To take this a step further, on an even simpler level than the central nervous system, one could argue that we don’t fully understand how the liver is an emergent property of the hepatocyte, etc., yet this lack of understanding does not change the reality of the observed phenomena, which is indeed prior epistomologically to our understanding of the biochemical and cellular phenomena.

Your argument, then, if I understand it correctly is that there is somehow a biologic “halfway house” between free will and determinism which is not only observable, but that we know prior to any deeper scientific understanding. The argument made against this view is made in the assumptions about nature itself and not in the logic of the argument nor in empirical observation - which is hardly an argument at all. That is, Prof. Dilley repeatedly say that Prof Arnhart does not escape the materialistic determinism charge which is based on an argument that assumes a priori this very description of determinism!

The Strauss quote from his correspondence with Kojeve also more succinctly comes to mind ("the difference between Plato and Aristotle is that Aristotle believes that biology, as a mediation between knowledge of the inanimate and knowledge of man, is available").

Larry Arnhart said...

w,

Thank you. Your points are well stated, and they help to clarify what's at issue here.

w said...

Thank you for letting me post such a long comment. Your kind words are high praise.

-wbond

Greg R. Lawson said...

It would seem to me the core issue here is purpose.

Even if we could say that our observed morality and ethics are actually the result of an immanent, biological teleology (and I think Prof. Arnhart makes a solidly reasonable argument for this possibility), that would not answer the perpetual "why"?

It is the "why" that drives the cleaage between Plato and Aristotle.

If there is no "why", then nihilism is an obvious, and likely, consequence of there not being a truly transcendent purpose to all existance. After all, if there is nothing transcendent, then all is mere utility within the context of what is biologically (or physically) possible with no fundamental understanding of why that which is biologically (or physically) possible is so.

If there is any totality of purpose in the order of not just finite humans and other animals, but in the universe at large, it must be cosmological otherwise all is essentially meaningless happenstance where each small development can make sense in relation to its cause all the way back to the looming question of "First Cause." Yet, here the "First Cause" itself remains impenetrable.
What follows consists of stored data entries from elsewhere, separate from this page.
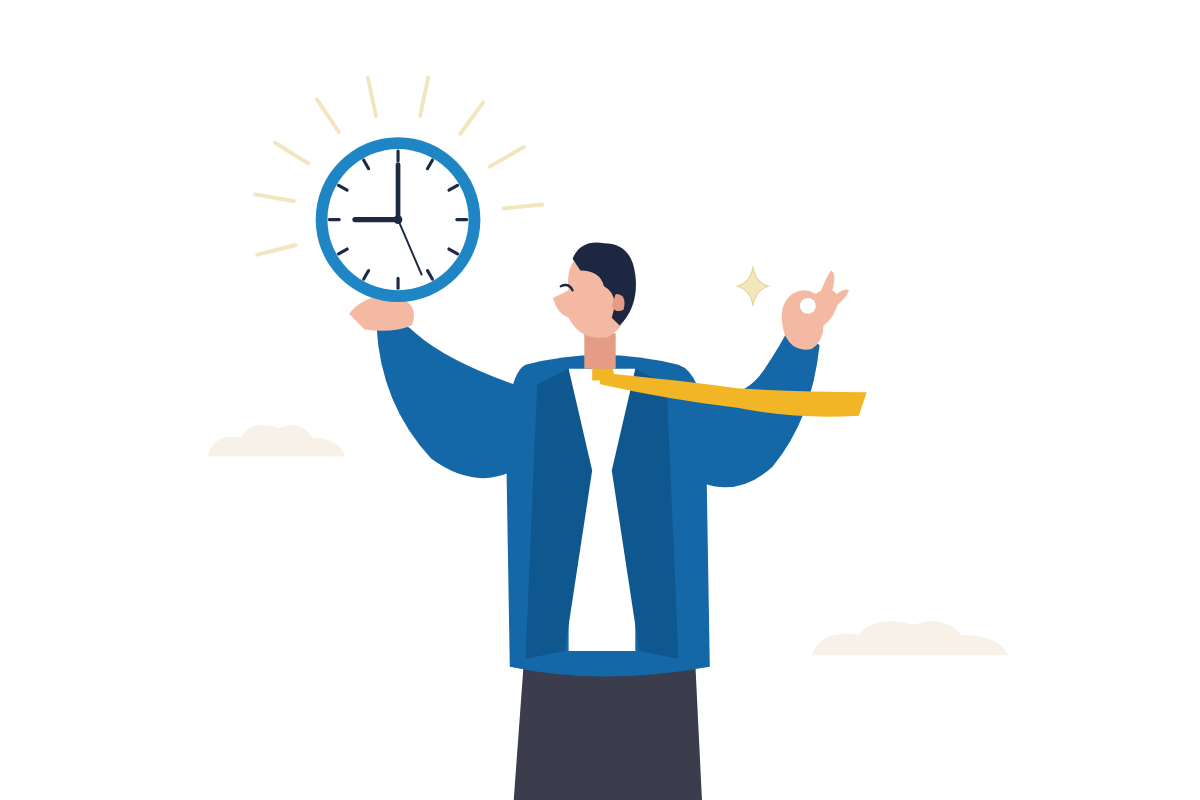
<!DOCTYPE html>
<html lang="en">
<head>
<meta charset="utf-8">
<title>On Time</title>
<style>
  :root {
    --paper: #ffffff;
    --cloud: #f7f1e8;
    --ray: #f3e6bf;
    --clock-rim: #1f86c6;
    --clock-face: #ffffff;
    --clock-hand: #1d2a44;
    --jacket: #1468a8;
    --jacket-shade: #0f578f;
    --shirt: #ffffff;
    --tie: #f2b526;
    --skin: #f4b9a3;
    --skin-shade: #e59c86;
    --hair: #1d2742;
    --trousers: #3b3c4c;
    --sparkle: #f4e6bd;
  }
  html, body {
    margin: 0;
    width: 1200px;
    height: 800px;
    overflow: hidden;
    background: var(--paper);
  }
  .artboard {
    display: block;
    width: 1200px;
    height: 800px;
  }
</style>
</head>
<body>
<svg class="artboard" viewBox="0 0 600 408" preserveAspectRatio="xMidYMid meet" role="img" aria-label="A businessman proudly holding up a clock and making an okay sign">
  <defs>
    <path id="cloud-shape" d="M0 14 Q2 4 12 6 Q16 -2 26 2 Q34 -2 38 6 Q48 6 50 14 Z"/>
    <line id="tick" x1="0" y1="-35" x2="0" y2="-30" stroke="var(--clock-hand)" stroke-width="1.6" stroke-linecap="round"/>
    <line id="ray" x1="0" y1="-54" x2="0" y2="-74" stroke="var(--ray)" stroke-width="2" stroke-linecap="round"/>
  </defs>

  <g class="clouds" fill="var(--cloud)">
    <use href="#cloud-shape" transform="translate(100 216) scale(1.4 1.2)"/>
    <use href="#cloud-shape" transform="translate(408 316) scale(2 1.3)"/>
  </g>

  <g class="clock-rays" transform="translate(197 112)">
    <use href="#ray" transform="rotate(-80)"/>
    <use href="#ray" transform="rotate(-58)"/>
    <use href="#ray" transform="rotate(-34)"/>
    <use href="#ray" transform="rotate(-12)"/>
    <use href="#ray" transform="rotate(12)"/>
    <use href="#ray" transform="rotate(36)"/>
    <use href="#ray" transform="rotate(60)"/>
    <use href="#ray" transform="rotate(84)"/>
    <use href="#ray" transform="rotate(-104)"/>
  </g>

  <g class="trousers" fill="var(--trousers)">
    <path d="M262 326 L348 326 L352 408 L256 408 Z"/>
  </g>

  <g class="left-arm">
    <path d="M256 196 Q222 184 206 170 Q196 160 186 166 Q188 206 214 234 Q236 250 256 240 Z" fill="var(--jacket)"/>
    <path d="M172 160 Q182 148 198 152 Q208 156 204 166 Q194 170 180 168 Z" fill="var(--skin)"/>
  </g>

  <g class="right-arm">
    <path d="M340 196 Q370 210 384 188 Q392 176 396 168 L412 176 Q408 214 388 238 Q366 258 340 240 Z" fill="var(--jacket)"/>
    <g class="ok-hand" fill="var(--skin)">
      <path d="M394 170 Q390 156 398 150 Q404 146 410 150 Q418 144 422 152 Q420 162 414 166 Q414 174 408 178 Q398 180 394 170 Z"/>
      <circle cx="406" cy="156" r="4" fill="var(--paper)"/>
      <path d="M412 150 Q416 140 418 138 Q421 140 418 150 Z"/>
      <path d="M416 154 Q424 146 427 148 Q426 152 418 158 Z"/>
    </g>
  </g>

  <g class="torso">
    <path d="M262 186 Q300 176 340 186 Q352 190 354 220 L356 340 Q300 350 254 340 L252 220 Q254 190 262 186 Z" fill="var(--jacket)"/>
    <path d="M284 188 L318 188 L318 332 L284 332 Z" fill="var(--shirt)"/>
    <path d="M284 188 L296 240 L282 332 L262 336 L268 196 Z" fill="var(--jacket-shade)"/>
    <path d="M318 188 L306 240 L320 332 L340 336 L334 196 Z" fill="var(--jacket-shade)"/>
  </g>

  <g class="tie" fill="var(--tie)">
    <path d="M296 186 L306 186 L308 194 L296 194 Z"/>
    <path d="M300 190 Q340 194 370 198 Q400 200 436 200 L432 212 Q400 214 370 208 Q336 204 300 196 Z"/>
  </g>

  <g class="head">
    <path d="M292 170 L308 170 L308 188 L292 188 Z" fill="var(--skin-shade)"/>
    <path d="M284 148 Q282 132 294 128 Q310 126 314 142 Q318 164 304 172 Q290 174 284 162 Q278 160 276 152 Z" fill="var(--skin)"/>
    <path d="M286 132 Q290 122 302 124 Q316 124 318 140 Q320 156 310 166 L306 162 Q310 150 302 146 Q300 138 290 138 Z" fill="var(--hair)"/>
    <path d="M280 146 Q284 144 286 148" fill="none" stroke="var(--hair)" stroke-width="1.2" stroke-linecap="round"/>
    <path d="M308 150 Q314 150 312 158 Q308 160 306 156 Z" fill="var(--skin-shade)"/>
  </g>

  <g class="sparkle" fill="var(--sparkle)" stroke="#e8d59c" stroke-width="0.6">
    <path d="M378 136 Q379 144 386 146 Q379 148 378 156 Q377 148 370 146 Q377 144 378 136 Z"/>
  </g>

  <g class="clock" transform="translate(197 112)">
    <circle r="42" fill="var(--clock-rim)"/>
    <circle r="36" fill="var(--clock-face)"/>
    <use href="#tick" transform="rotate(0)"/>
    <use href="#tick" transform="rotate(30)"/>
    <use href="#tick" transform="rotate(60)"/>
    <use href="#tick" transform="rotate(90)"/>
    <use href="#tick" transform="rotate(120)"/>
    <use href="#tick" transform="rotate(150)"/>
    <use href="#tick" transform="rotate(180)"/>
    <use href="#tick" transform="rotate(210)"/>
    <use href="#tick" transform="rotate(240)"/>
    <use href="#tick" transform="rotate(270)"/>
    <use href="#tick" transform="rotate(300)"/>
    <use href="#tick" transform="rotate(330)"/>
    <line x1="0" y1="0" x2="0" y2="-28" stroke="var(--clock-hand)" stroke-width="2.4" stroke-linecap="round"/>
    <line x1="0" y1="0" x2="-22" y2="0" stroke="var(--clock-hand)" stroke-width="2.6" stroke-linecap="round"/>
    <line x1="0" y1="0" x2="12" y2="28" stroke="var(--clock-hand)" stroke-width="1" stroke-linecap="round"/>
    <circle r="2.2" fill="var(--clock-hand)"/>
  </g>

  <g class="holding-fingers" fill="var(--skin)">
    <path d="M176 158 Q180 152 188 154 L186 162 Z"/>
  </g>
</svg>
</body>
</html>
In other words, without cosmology, we may know all of the small "whys" but never understand the big "why." Why is there anything rather than nothing.